- _Saved data entries_:
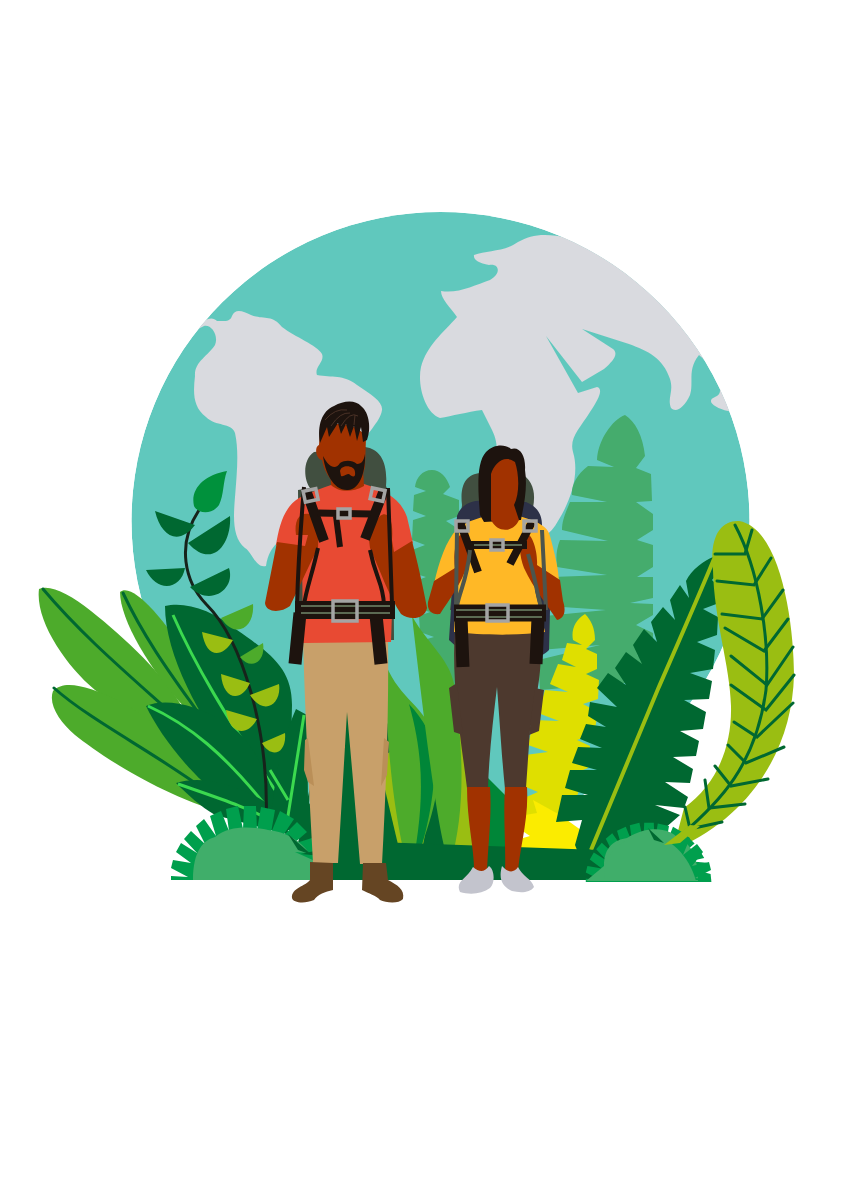
<!DOCTYPE html>
<html lang="en">
<head>
<meta charset="utf-8">
<title>Two hikers in front of a globe</title>
<style>
:root{--sea:#60c8bd;--land:#d9dadf;--mist:#45ac6d;--forest:#006831;--emerald:#008638;--leaf:#4dab2b;--lime:#9abe12;--yellow:#dfdf00;--sun:#fbec00;--fern:#009f4d;--bush:#40ae6a;--vine:#00913c;--skin:#a13200;--ink:#1d130e;--red:#e84a33;--sand:#c8a06a;--sand-dark:#ba8f58;--boot:#654523;--pack:#414f40;--navy:#2d3148;--gold:#ffb826;--brown:#4d392e;--shoe:#c3c4cd;--metal:#a4a4a4}
html,body{margin:0;background:#fff;overflow:hidden}
svg{display:block;width:848px;height:1200px}
.sea{fill:var(--sea)}.land{fill:var(--land)}.mist{fill:var(--mist)}.forest{fill:var(--forest)}.emerald{fill:var(--emerald)}.leaf{fill:var(--leaf)}.lime{fill:var(--lime)}.yellow{fill:var(--yellow)}.sun{fill:var(--sun)}.fern{fill:var(--fern)}.bush{fill:var(--bush)}.vine{fill:var(--vine)}.skin{fill:var(--skin)}.ink{fill:var(--ink)}.red{fill:var(--red)}.sand{fill:var(--sand)}.sand-dark{fill:var(--sand-dark)}.boot{fill:var(--boot)}.pack{fill:var(--pack)}.navy{fill:var(--navy)}.gold{fill:var(--gold)}.brown{fill:var(--brown)}.shoe{fill:var(--shoe)}
.rib{fill:none;stroke:var(--forest);stroke-width:3;stroke-linecap:round}
.rib-light{fill:none;stroke:#3bd94f;stroke-width:3}
.rib-lime{fill:none;stroke:var(--lime);stroke-width:4}
.strap{fill:none;stroke:var(--ink);stroke-width:11}
.seam{fill:none;stroke:#5c6a53;stroke-width:2}
.buckle{fill:none;stroke:var(--metal);stroke-width:3.5}
</style>
</head>
<body>
<svg viewBox="0 0 848 1200" role="img" aria-label="A man and a woman with backpacks standing among tropical plants before a globe">
<defs>
<clipPath id="globe-edge"><circle cx="440.500" cy="521" r="309"/></clipPath>
<path id="fern-bush" d="M171 880L171 876L188 877L171 868L173 860L191 863L176 852L181 843L197 853L184 839L191 831L205 844L196 826L204 819L216 836L210 816L221 811L229 831L226 809L238 806L243 829L244 806L256 806L257 830L261 807L275 810L271 833L280 811L294 819L282 837L297 822L307 832L293 844L312 838L319 850L301 854L322 856L326 865L305 864L327 870L328 880Z"/>
</defs>

<g id="globe" clip-path="url(#globe-edge)">
<circle class="sea" cx="440.500" cy="521" r="309"/>
<g class="land">
<path d="M196 330C206 316 213 317 217 321C225 321 230 322 232 316C235 308 243 311 251 315C263 320 272 314 282 327C295 337 317 345 322 354C325 362 314 367 317 375C332 378 343 374 357 385C372 395 383 402 382 410C380 423 366 432 360 450C354 475 330 478 320 498C310 512 295 515 292 530C282 542 270 542 266 566C256 569 252 552 245 548C233 538 233 520 235 497C237 472 239 451 235 433C231 422 216 427 206 417C193 407 193 393 195 376C194 362 208 356 215 345C219 335 211 324 204 326Z"/>
<path d="M474 255C487 250 504 252 518 242C532 234 545 233 570 238L760 300L760 415L728 411C715 408 705 401 715 397C727 392 715 377 708 363L699 355C687 370 694 382 690 395C684 408 676 413 671 408C667 398 674 392 670 379C663 358 648 351 629 344L582 329L613 349C619 354 613 361 604 369L582 382L546 336L578 393L597 387C604 389 598 400 590 412C580 428 569 438 573 452C580 475 570 502 558 521C550 536 535 545 520 542C500 537 500 510 500 490C495 455 500 446 492 430L482 410C467 412 452 416 440 418C425 413 417 385 421 367C427 345 443 333 457 317C450 307 441 299 441 291C458 294 475 285 490 280C502 273 499 263 489 265C479 263 473 260 474 255Z"/>
</g>
</g>

<g id="distant-leaves" class="mist">
<path d="M625 415C612 420 598 440 597 460L614 467L588 466C576 475 571 487 572 495L607 502L570 502C565 514 562 521 562 530L608 541L560 540C556 550 556 558 557 567L607 575L552 577C548 590 548 598 548 606L606 610L545 616L540 650L600 645L538 660L540 690L660 680L653 660L637 655L653 650L653 633L636 625L653 615L653 604L630 603L653 598L653 577L637 577L653 567L653 545L637 540L653 530L653 514L636 502L652 501L651 474L636 468L645 456C643 436 635 421 625 415Z"/>
<path d="M432 470C422 470 416 478 415 487L426 491L414 495L413 511L426 516L413 520L412 540L425 545L412 550L413 573L426 577L413 582L415 608L430 612L419 616L420 632L434 637L420 641L424 660L450 690L470 680L460 530L446 521L459 516L459 500L443 494L450 487C447 477 440 470 432 470Z"/>
</g>

<g id="undergrowth">
<path class="forest" d="M290 880L318 750L360 680L430 790L520 850L610 840L640 880Z"/>
<path class="sea" d="M311 780L322 762L316 812L309 803Z"/>
<path class="lime" d="M378 760L405 874L411 870C436 835 425 800 400 745Z"/>
<path class="leaf" d="M386 665C400 700 425 705 437 742C447 780 425 840 410 874C397 835 385 750 386 665Z"/>
<path class="emerald" d="M409 704C424 720 433 737 434 753C437 790 425 845 411 875C421 820 428 770 409 704Z"/>
<path class="lime" d="M440 684C455 715 468 720 472 748L480 780L497 868L452 866L455 790Z"/>
<path class="leaf" d="M412 616C428 645 452 660 455 690C463 750 466 810 450 865C438 840 424 720 412 616Z"/>
<path class="emerald" d="M470 860L485 775L510 800L503 862Z"/>
<path class="lime" d="M340 741L345 740L345 748L340 748Z"/>
</g>

<g id="yellow-fern">
<path class="yellow" d="M585 614C575 620 571 630 573 640L582 645L567 643L562 660L576 667L558 664L550 684L568 692L545 690L538 713L559 721L534 720L528 745L548 752L525 755L521 785L538 792L524 798L525 820L560 850L570 810L560 805L576 800L581 783L568 776L588 768L590 746L577 740L594 734L598 712L583 704L598 699L599 680L586 674L597 669L597 654L586 649L595 640C595 628 591 620 585 614Z"/>
<path class="sun" d="M533 800L560 815L592 838L579 858L575 872L565 865L562 874L544 872L543 864L520 862L516 840L530 836L518 828L525 815L537 813Z"/>
</g>

<g id="right-banana-leaf">
<path class="forest" d="M713 557C705 560 691 570 686 581L689 598L680 585L670 600L675 620L663 607L651 622L657 642L644 629L633 645L642 664L626 652L615 668L626 685L608 673L597 688L617 707L590 702L588 716L606 727L586 724L580 739L602 748L578 747L572 763L597 770L570 770L565 788L588 795L562 795L556 822L582 820L575 845L585 870L640 850L680 815L655 805L684 808L688 797L665 782L690 783L693 769L673 757L696 756L699 741L680 731L703 729L706 712L684 700L709 699L712 681L690 673L713 669L715 650L697 642L717 635L718 617L703 609L719 603L720 588L712 580L719 572Z"/>
<path class="rib-lime" d="M714 559C694 607 675 650 658 689L591 850"/>
</g>

<g id="curved-leaf">
<path class="lime" d="M713 570C709 535 722 520 739 521C781 528 794 625 794 675C792 755 745 820 673 850L684 808C716 785 732 748 731 706C730 665 714 620 713 570Z"/>
<g class="rib">
<path d="M735 525C759 570 770 640 766 690C756 765 720 802 680 836"/>
<path d="M715 554L745 554L752 530M717 581L754 585L771 558M722 614L762 619L783 590M725 628L764 651L788 619M731 656L767 685L793 647M731 685L766 710L794 675M734 722L757 737L793 703M728 745L746 763L784 747M715 766L731 786L768 779M705 780L709 808L745 804M685 807L690 829L722 822"/>
</g>
</g>

<g id="left-leaves">
<path class="leaf" d="M39 589C50 584 70 594 91 611C125 638 165 675 184 710L230 790L200 780C155 740 115 705 95 690C65 665 35 620 39 589Z"/>
<path class="rib" d="M43 589C85 639 135 680 190 730"/>
<path class="leaf" d="M53 691C65 679 89 687 118 700C158 720 190 760 215 790L222 812C160 795 100 755 75 735C60 722 48 705 53 691Z"/>
<path class="rib" d="M54 688C90 720 150 750 205 790"/>
<path class="leaf" d="M120 592C127 586 140 596 153 610C180 640 200 675 207 715L185 708C150 670 120 620 120 592Z"/>
<path class="rib" d="M123 593C145 640 175 680 197 711"/>
<path class="forest" d="M165 606C185 601 213 610 237 630C273 655 292 670 292 705L290 790L268 800C225 760 165 670 165 606Z"/>
<path class="rib-light" d="M173 615C195 665 225 715 275 790"/>
<path class="forest" d="M146 706C165 698 195 704 225 722C255 740 270 780 280 815L225 800C190 775 160 735 146 706Z"/>
<path class="rib-light" d="M148 706C190 725 225 755 266 806"/>
<path class="forest" d="M176 783C200 775 240 782 280 812L290 835L215 815C200 806 188 795 176 783Z"/>
<path class="rib-light" d="M178 784C215 797 250 808 280 825"/>
<path class="forest" d="M296 709L307 715L308 800L312 830L270 830C274 780 280 745 296 709Z"/>
<path class="rib-light" d="M304 715L287 822M288 800L270 770"/>
</g>

<g id="vine">
<path d="M199 510C176 545 185 582 206 604C242 640 270 730 266 825" fill="none" stroke="#17231b" stroke-width="3"/>
<path class="vine" d="M227 471C204 475 190 489 194 506C198 514 212 515 219 505C224 495 223 481 227 471Z"/>
<g class="forest"><path d="M155 511L195 525C179 546 161 537 155 511ZM188 543L230 516C232 544 212 570 188 543ZM146 570L185 568C181 590 157 593 146 570ZM190 587L229 568C236 590 209 607 190 587Z"/></g>
<g class="lime"><path d="M202 632L233 640C222 659 206 658 202 632ZM221 674L250 683C241 703 223 700 221 674ZM226 710L257 719C247 738 229 734 226 710ZM250 695L279 684C282 704 264 717 250 695ZM262 743L285 733C287 754 271 759 262 743Z"/></g>
<g class="leaf"><path d="M221 618L253 604C255 628 235 640 221 618ZM240 657L263 643C266 662 251 671 240 657Z"/></g>
</g>

<g id="bushes">
<path class="forest" d="M320 879L600 879L640 882L600 850L320 840Z"/>
<use class="fern" href="#fern-bush"/>
<path class="bush" d="M193 880C193 850 204 840 215 837C230 824 255 827 268 830C286 832 300 840 309 853L295 852L315 861L318 880Z"/>
<path class="forest" d="M288 834L312 855L298 850Z"/>
<use class="fern" href="#fern-bush" transform="translate(449 178) scale(.8)"/>
<path class="bush" d="M586 881L604 866C604 846 615 840 627 838C650 824 670 829 678 838C693 844 698 860 698 881Z"/>
<path class="fern" d="M712 880L695 878L711 870L709 862L692 866L703 852L697 844L683 855L690 838L680 832L667 850L690 880Z"/>
<path class="bush" d="M604 881C604 850 621 840 642 835C667 832 689 855 696 881Z"/>
<path class="forest" d="M648 828L664 843L654 840Z"/>
<path class="lime" d="M664 845L690 825L700 826L680 843Z"/>
</g>

<g id="man">
<path class="pack" d="M314 452C302 460 304 480 310 488L298 490L299 590L296 640L394 640L393 505L386 486C388 462 380 449 365 447Z"/>
<path class="sand" d="M303 638L388 638C389 710 386 790 382 864L360 864L353 780L347 712L343 780L338 863L313 863C309 790 305 715 303 638Z"/>
<path class="sand-dark" d="M308 738L314 786L308 782L304 770L305 740ZM384 738L389 742L387 775L381 786Z"/>
<path class="boot" d="M310 862L333 863L333 890C325 892 318 894 314 900C305 904 293 903 292 898C291 888 306 886 310 880ZM363 863L386 863L388 880C397 885 405 889 403 899C399 904 386 903 380 900C376 895 369 894 362 890Z"/>
<path class="red" d="M299 498C311 492 322 488 334 484L364 484C383 490 400 497 407 517L413 543L394 553L391 642L303 643L302 552L276 545C279 526 284 507 299 498Z"/>
<path class="skin" d="M330 468L363 468L364 486C350 494 337 491 331 485Z"/>
<path class="skin" d="M277 542L305 546L308 535L296 535C294 520 299 512 310 514L319 525L318 548C308 567 299 588 290 606C281 613 266 613 265 603ZM394 552L412 541C417 560 423 586 427 608C425 619 410 621 401 614C389 596 381 573 370 548L368 532L380 516C388 510 394 520 392 540Z"/>
<path class="skin" d="M320 430C330 420 360 422 366 438L365 467C362 481 353 489 345 488C333 485 325 475 322 460C316 459 314 447 319 445Z"/>
<path class="ink" d="M323 456C329 468 336 470 340 463C345 460 352 460 357 464C362 464 364 460 365 454C366 470 360 491 347 490C333 490 325 472 323 456Z"/>
<path class="skin" d="M340 471C341 464 355 465 355 472C356 478 352 477 349 474C346 474 344 477 341 476Z"/>
<path class="ink" d="M320 443C317 425 322 411 334 406C344 400 356 400 361 406C370 413 371 430 367 440L363 442L361 427L357 441L354 426L350 437L346 424L341 434L338 423L329 437L327 427Z"/>
<path d="M325 420Q335 408 347 410M331 426Q340 412 350 413M341 426Q350 411 358 416M354 425L355 415" fill="none" stroke="#493126" stroke-width="1"/>
<g class="strap">
<path d="M304 487C300 535 298 570 297 605M388 488L392 604" stroke-width="4"/>
<path d="M318 548C312 575 306 590 304 605M370 550C376 580 383 582 384 605" stroke-width="4"/>
<path d="M306 490L324 541M384 490L365 539" stroke-width="10"/>
<path d="M318 513L371 514" stroke-width="7"/><path d="M336 516L340 547" stroke-width="6"/>
<path d="M295 610L395 610" stroke-width="18"/>
<path d="M300 613L295 664M376 615L381 664" stroke-width="13"/>
</g>
<path class="seam" d="M301 606L390 606M301 613L390 613"/>
<g class="buckle"><rect x="304" y="490" width="13" height="11" transform="rotate(-12 310 495)"/><rect x="371" y="489" width="13" height="11" transform="rotate(12 377 495)"/><rect x="338" y="509" width="12" height="9"/><rect x="333" y="601" width="24" height="20"/></g>
</g>

<g id="woman">
<path class="pack" d="M462 505C459 480 470 472 485 473L520 473C533 480 536 492 533 508L545 610L450 610Z"/>
<path class="navy" d="M457 516C462 502 475 499 490 501L526 502C538 507 542 515 542 525L550 610L549 650C541 658 535 657 528 653L460 650L449 640Z"/>
<path class="brown" d="M455 630L540 630C544 665 536 700 530 730L526 788L505 789C502 760 500 725 497 687C493 720 489 755 488 788L467 788C461 740 451 680 455 630Z"/>
<path class="brown" d="M449 688L457 683L463 735L454 732ZM535 688L544 690L539 731L529 735Z"/>
<path class="skin" d="M467 787L490 787C492 815 488 845 487 872L474 874C475 852 467 823 467 787ZM505 787L527 787C529 820 519 850 518 873L505 873C506 845 503 817 505 787Z"/>
<path class="shoe" d="M473 867C479 872 484 873 489 866C495 870 495 884 490 888C482 894 470 895 460 892C455 881 466 880 473 867ZM502 866C508 873 514 873 518 867C522 876 532 879 534 887C530 893 520 893 512 891C503 887 498 880 502 866Z"/>
<path class="gold" d="M457 529C468 520 481 518 491 514L512 514C529 519 547 523 550 536C554 551 559 570 559 583L535 590L545 632C518 636 480 635 454 632L456 589L434 584C439 561 446 541 457 529Z"/>
<path class="skin" d="M434 581L455 568C453 556 456 535 461 535C470 535 472 548 468 563C462 583 449 600 440 614C431 615 427 610 428 602ZM560 580L537 565C538 550 531 532 526 534C518 541 519 555 524 568C534 589 547 605 557 620C565 618 566 610 563 601Z"/>
<path class="ink" d="M480 515C478 490 476 463 486 452C494 444 505 444 511 449C520 446 526 456 525 470C528 490 523 508 521 520L484 522Z"/>
<path class="skin" d="M491 503L491 520C498 534 514 532 519 520L514 505C520 493 519 474 515 462C504 454 494 464 491 474Z"/>
<g class="strap">
<path d="M460 522L478 572M532 522L510 564" stroke-width="8"/>
<path d="M457 530L456 606M542 530L546 610M470 550C467 580 460 590 457 606M528 554C536 580 536 590 541 607" stroke="#4c554d" stroke-width="4"/>
<path d="M469 545L527 545" stroke-width="8"/>
<path d="M454 613L546 613" stroke-width="17"/>
<path d="M461 618L463 667M538 618L536 664" stroke-width="13"/>
</g>
<path class="seam" d="M456 610L542 610M456 617L542 617M474 545L522 545"/>
<g class="buckle"><rect x="456" y="521" width="12" height="10"/><rect x="524" y="521" width="12" height="10"/><rect x="491" y="540" width="12" height="10"/><rect x="487" y="605" width="21" height="16"/></g>
</g>
</svg>
</body>
</html>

- _Work to be completed_:
From the entries above, copy each line that holds "metal".

- _Problem solution_:
:root{--sea:#60c8bd;--land:#d9dadf;--mist:#45ac6d;--forest:#006831;--emerald:#008638;--leaf:#4dab2b;--lime:#9abe12;--yellow:#dfdf00;--sun:#fbec00;--fern:#009f4d;--bush:#40ae6a;--vine:#00913c;--skin:#a13200;--ink:#1d130e;--red:#e84a33;--sand:#c8a06a;--sand-dark:#ba8f58;--boot:#654523;--pack:#414f40;--navy:#2d3148;--gold:#ffb826;--brown:#4d392e;--shoe:#c3c4cd;--metal:#a4a4a4}
.buckle{fill:none;stroke:var(--metal);stroke-width:3.5}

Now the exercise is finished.